Right now, GICs are having a moment—and that’s great news for Canadians who want to save towards a goal without risking a loss. Deciding to invest in a GIC is a solid first step, but you might feel like you need more guidance. Here’s how to choose the best GIC for your needs, and how to purchase a GIC at Scotiabank.
Which GIC is right for you?
A GIC is an investment asset, but it also works like a loan to the bank. It’s how a bank borrows from you. You agree to give the bank your money and in return, they agree to give it back, with interest, on a set maturity date. In general, the longer you leave your money with the bank, the more interest you’ll earn. So, the first thing you need to do is determine the term, or length, of your deposit. Most banks offer GIC terms ranging from 30 days to 10 years, so you have many options.
The next decision to make is which of GIC you want.
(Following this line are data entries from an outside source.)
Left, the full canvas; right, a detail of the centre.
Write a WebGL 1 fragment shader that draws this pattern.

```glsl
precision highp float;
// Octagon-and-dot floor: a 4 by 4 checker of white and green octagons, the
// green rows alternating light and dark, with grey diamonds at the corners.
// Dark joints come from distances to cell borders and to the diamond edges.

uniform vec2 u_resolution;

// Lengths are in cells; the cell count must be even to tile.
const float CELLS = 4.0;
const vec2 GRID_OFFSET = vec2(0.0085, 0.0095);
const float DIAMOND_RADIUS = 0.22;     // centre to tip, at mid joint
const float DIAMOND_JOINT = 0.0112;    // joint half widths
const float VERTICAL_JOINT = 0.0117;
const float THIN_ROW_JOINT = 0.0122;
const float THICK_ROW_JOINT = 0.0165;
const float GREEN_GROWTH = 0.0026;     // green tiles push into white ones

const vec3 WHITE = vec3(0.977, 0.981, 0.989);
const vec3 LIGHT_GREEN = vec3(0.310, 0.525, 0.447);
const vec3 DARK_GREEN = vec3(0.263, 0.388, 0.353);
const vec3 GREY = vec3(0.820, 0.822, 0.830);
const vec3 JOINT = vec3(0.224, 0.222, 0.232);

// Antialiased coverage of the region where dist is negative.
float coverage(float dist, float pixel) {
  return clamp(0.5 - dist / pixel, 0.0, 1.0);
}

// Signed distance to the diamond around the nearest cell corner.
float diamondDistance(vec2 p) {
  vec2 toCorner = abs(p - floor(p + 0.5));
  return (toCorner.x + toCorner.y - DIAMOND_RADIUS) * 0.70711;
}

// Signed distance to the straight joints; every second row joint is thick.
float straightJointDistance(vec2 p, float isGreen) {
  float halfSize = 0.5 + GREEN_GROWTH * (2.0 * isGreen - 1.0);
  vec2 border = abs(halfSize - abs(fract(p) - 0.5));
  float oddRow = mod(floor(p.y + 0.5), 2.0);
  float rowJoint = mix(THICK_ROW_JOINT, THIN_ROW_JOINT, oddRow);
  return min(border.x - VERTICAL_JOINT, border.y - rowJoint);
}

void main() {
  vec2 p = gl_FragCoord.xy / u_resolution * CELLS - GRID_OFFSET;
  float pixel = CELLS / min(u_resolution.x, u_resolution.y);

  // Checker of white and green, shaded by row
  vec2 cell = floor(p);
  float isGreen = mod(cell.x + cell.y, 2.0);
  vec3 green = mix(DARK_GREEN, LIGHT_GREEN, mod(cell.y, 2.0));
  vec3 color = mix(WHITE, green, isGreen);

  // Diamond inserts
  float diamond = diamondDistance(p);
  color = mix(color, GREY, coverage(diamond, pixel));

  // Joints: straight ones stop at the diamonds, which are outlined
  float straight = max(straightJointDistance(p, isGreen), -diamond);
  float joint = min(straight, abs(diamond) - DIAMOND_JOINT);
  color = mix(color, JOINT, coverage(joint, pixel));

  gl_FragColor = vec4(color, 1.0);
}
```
If you want to be able to withdraw your money before the end of the term without any financial penalty, you can open a redeemable (or “cashable”) GIC. With non-redeemable GICs, you may lose any interest earned if you withdraw your money prior to the maturity date—but the interest rates are higher for this type of investment.
Most GICs have a fixed rate, meaning you earn a set interest rate for the entire term. This type of investment is good for people who want to lock in a favourable rate. At Scotiabank, you can also purchase market-linked GICs, whose returns are tied to a market index. These GICs offer a way to participate in the stock market without risking your principal. However, you will only earn a portion of the market index return, so there is less upside in exchange for the principal guarantee.
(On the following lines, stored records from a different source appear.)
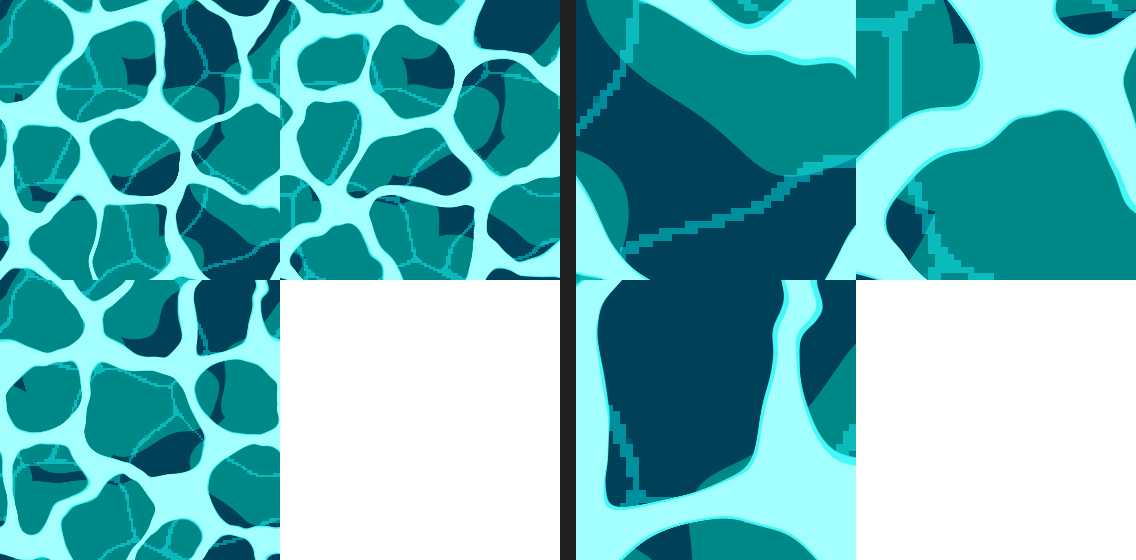
Left, the full canvas; right, a detail of the centre.
Write a WebGL 1 fragment shader that draws this texture.

```glsl
precision highp float;

uniform vec2 u_resolution;

// Colours
const vec3 DEEP = vec3(0.00, 0.25, 0.35);
const vec3 TEAL = vec3(0.00, 0.53, 0.53);
const vec3 VEIN_ON_TEAL = vec3(0.04, 0.73, 0.74);
const vec3 VEIN_ON_DEEP = vec3(0.00, 0.56, 0.61);
const vec3 RIM = vec3(0.27, 0.97, 0.97);
const vec3 FOAM = vec3(0.64, 1.00, 1.00);
const vec3 BLANK = vec3(1.0);

// Sizes, in units of one tile
const float CELLS = 3.0;
const float JITTER = 0.8;
const float FOAM_THIN = 0.0115;
const float FOAM_THICK = 0.0165;
const float FOAM_ROUNDING = 0.10;
const float RIM_WIDTH = 0.0045;
const float VEIN_HALF = 0.0062;
const float VEIN_ROUNDING = 0.02;
const float VEIN_TEXELS = 128.0;
const vec2 BLOB_AXES = vec2(0.245, 0.155);

// Seeds
const float BLOB_SEED = 11.0;
const float VEIN_SEED = 23.0;
const float FOAM_SEED = 37.0;

vec2 hash2(vec2 p, float seed) {
  vec3 h = fract((p.xyx + seed * 7.31 + 31.0) * vec3(0.1031, 0.1030, 0.0973));
  h += dot(h, h.yzx + 33.33);
  return fract((h.xx + h.yz) * h.zy);
}

float gradientAt(vec2 corner, vec2 offset, float period, float seed) {
  float angle = 6.28318 * hash2(mod(corner, period), seed).x;
  return dot(vec2(cos(angle), sin(angle)), offset);
}

// Gradient noise that repeats across the tile
float noise(vec2 q, float period, float seed) {
  vec2 p = q * period;
  vec2 i = floor(p);
  vec2 f = p - i;
  vec2 u = f * f * f * (f * (f * 6.0 - 15.0) + 10.0);
  vec2 e = vec2(1.0, 0.0);
  return mix(
    mix(gradientAt(i, f, period, seed), gradientAt(i + e, f - e, period, seed), u.x),
    mix(gradientAt(i + e.yx, f - e.yx, period, seed), gradientAt(i + 1.0, f - 1.0, period, seed), u.x),
    u.y);
}

vec2 warp(vec2 q, float period, float amount, float seed) {
  return q + amount * vec2(noise(q, period, seed), noise(q, period, seed + 5.0));
}

vec2 sitePoint(vec2 cell, float seed) {
  return cell + 0.5 + JITTER * (hash2(mod(cell, CELLS), seed) - 0.5);
}

// Distance to the nearest cell border, with rounded corners
float borderDistance(vec2 q, float seed, float rounding) {
  vec2 p = q * CELLS;
  vec2 home = floor(p);
  vec2 nearCell = home;
  vec2 nearest = vec2(8.0);
  for (int y = -1; y <= 1; y++) {
    for (int x = -1; x <= 1; x++) {
      vec2 cell = home + vec2(float(x), float(y));
      vec2 r = sitePoint(cell, seed) - p;
      if (dot(r, r) < dot(nearest, nearest)) {
        nearest = r;
        nearCell = cell;
      }
    }
  }
  float total = 0.0;
  for (int y = -2; y <= 2; y++) {
    for (int x = -2; x <= 2; x++) {
      if (x == 0 && y == 0) continue;
      vec2 r = sitePoint(nearCell + vec2(float(x), float(y)), seed) - p;
      float d = dot(0.5 * (nearest + r), normalize(r - nearest));
      total += exp(-d / rounding);
    }
  }
  return -rounding * log(max(total, 1e-36)) / CELLS;
}

// Signed distance to a union of scattered, turned ellipses
float blobDistance(vec2 q) {
  vec2 home = floor(q * CELLS);
  float d = 1.0;
  for (int y = -1; y <= 1; y++) {
    for (int x = -1; x <= 1; x++) {
      vec2 cell = home + vec2(float(x), float(y));
      vec2 r = q - sitePoint(cell, BLOB_SEED) / CELLS;
      float angle = 3.14159 * hash2(mod(cell, CELLS), BLOB_SEED + 3.0).y;
      float c = cos(angle), s = sin(angle);
      r = vec2(c * r.x + s * r.y, c * r.y - s * r.x);
      d = min(d, (length(r / BLOB_AXES) - 1.0) * BLOB_AXES.y);
    }
  }
  return d;
}

float inside(float d, float blur) {
  return 1.0 - smoothstep(-blur, blur, d);
}

void main() {
  // Three tiles and one blank quarter
  vec2 sheet = 2.0 * gl_FragCoord.xy / u_resolution;
  vec2 q = fract(sheet);
  vec2 quarter = floor(sheet);
  float frame = quarter.x + 2.0 * (1.0 - quarter.y);
  float blur = 1.0 / min(u_resolution.x, u_resolution.y);

  // Sea bed patches
  float patches = inside(blobDistance(warp(q, 4.0, 0.13, BLOB_SEED)), blur);
  vec3 color = mix(DEEP, TEAL, patches);

  // Thin veins on a coarse grid
  vec2 texel = (floor(q * VEIN_TEXELS) + 0.5) / VEIN_TEXELS;
  float vein = borderDistance(warp(texel, 6.0, 0.05, VEIN_SEED), VEIN_SEED, VEIN_ROUNDING);
  color = mix(color, mix(VEIN_ON_DEEP, VEIN_ON_TEAL, patches), inside(vein - VEIN_HALF, 0.3 * blur));

  // Foam web, different in each tile
  float seed = FOAM_SEED + 13.0 * frame;
  vec2 bent = warp(warp(q, 4.0, 0.10, seed), 14.0, 0.014, seed + 2.0);
  float swell = noise(q, 5.0, seed + 4.0);
  float halfWidth = mix(FOAM_THIN, FOAM_THICK, min(frame, 1.0)) * (1.0 + 0.8 * swell);
  float foam = borderDistance(bent, seed, FOAM_ROUNDING) - halfWidth;
  float rim = RIM_WIDTH * clamp(0.6 + 1.5 * noise(q, 6.0, seed + 8.0), 0.0, 1.0);
  color = mix(color, RIM, inside(foam, blur));
  color = mix(color, FOAM, inside(foam + rim, blur));

  color = mix(color, BLANK, step(2.5, frame));
  gl_FragColor = vec4(color, 1.0);
}
```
Finally, you can buy either registered or non-registered GICs. When a GIC is registered, it means that it’s part of an account that’s registered with the federal government, such as a registered retirement savings plan (RRSP) or a tax-free savings account (TFSA). In this case, your investment would be made with existing RRSP or TFSA savings or with a new contribution, subject to the contribution limits. A major benefit is that your registered GIC returns are tax-deferred or not taxed at all, depending on the type of registered account.
Non-registered GICs work more like savings accounts, but the interest you earn is considered taxable income. Even if your interest is compounded and not paid out until maturity, the interest must be accrued and taxed each year. GIC issuers are required to issue T5 slips in February to report your GIC interest, if the interest earned is over $50.
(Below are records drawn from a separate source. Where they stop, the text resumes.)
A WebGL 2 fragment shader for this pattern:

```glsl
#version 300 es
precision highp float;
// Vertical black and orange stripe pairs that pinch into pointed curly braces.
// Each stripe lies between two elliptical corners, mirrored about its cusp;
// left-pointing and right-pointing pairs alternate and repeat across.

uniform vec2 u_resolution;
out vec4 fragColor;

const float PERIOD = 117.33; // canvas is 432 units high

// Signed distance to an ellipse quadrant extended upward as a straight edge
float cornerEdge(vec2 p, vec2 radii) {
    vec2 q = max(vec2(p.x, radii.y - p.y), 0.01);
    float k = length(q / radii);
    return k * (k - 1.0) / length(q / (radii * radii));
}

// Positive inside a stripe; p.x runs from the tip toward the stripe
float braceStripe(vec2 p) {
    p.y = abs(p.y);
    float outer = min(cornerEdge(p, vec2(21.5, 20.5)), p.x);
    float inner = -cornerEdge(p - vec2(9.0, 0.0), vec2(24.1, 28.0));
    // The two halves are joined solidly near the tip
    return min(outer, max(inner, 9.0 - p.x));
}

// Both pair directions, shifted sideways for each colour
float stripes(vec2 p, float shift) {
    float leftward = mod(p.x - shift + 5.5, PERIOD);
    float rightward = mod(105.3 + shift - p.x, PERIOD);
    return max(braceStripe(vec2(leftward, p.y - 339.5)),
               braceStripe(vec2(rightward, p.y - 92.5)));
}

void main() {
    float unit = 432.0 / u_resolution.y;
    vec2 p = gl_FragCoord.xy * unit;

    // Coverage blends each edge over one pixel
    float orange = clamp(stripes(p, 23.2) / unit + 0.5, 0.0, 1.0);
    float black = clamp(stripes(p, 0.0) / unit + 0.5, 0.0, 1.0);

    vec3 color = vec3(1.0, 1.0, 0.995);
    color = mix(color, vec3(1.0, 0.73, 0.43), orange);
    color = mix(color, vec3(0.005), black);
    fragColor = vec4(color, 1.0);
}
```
How to shop for a GIC
GICs are available from a wide variety of financial institutions including credit unions, online brokerages and banks. It’s a good idea to shop around for the best interest rates and terms. Common terms include one year, two years, three years, four years and five years, but you may also see a variety of other options. (Read more information about Scotiabank GICs.)
How to buy a GIC at Scotiabank
Scotiabank has many diverse GIC options to choose from. Here’s how to invest in one: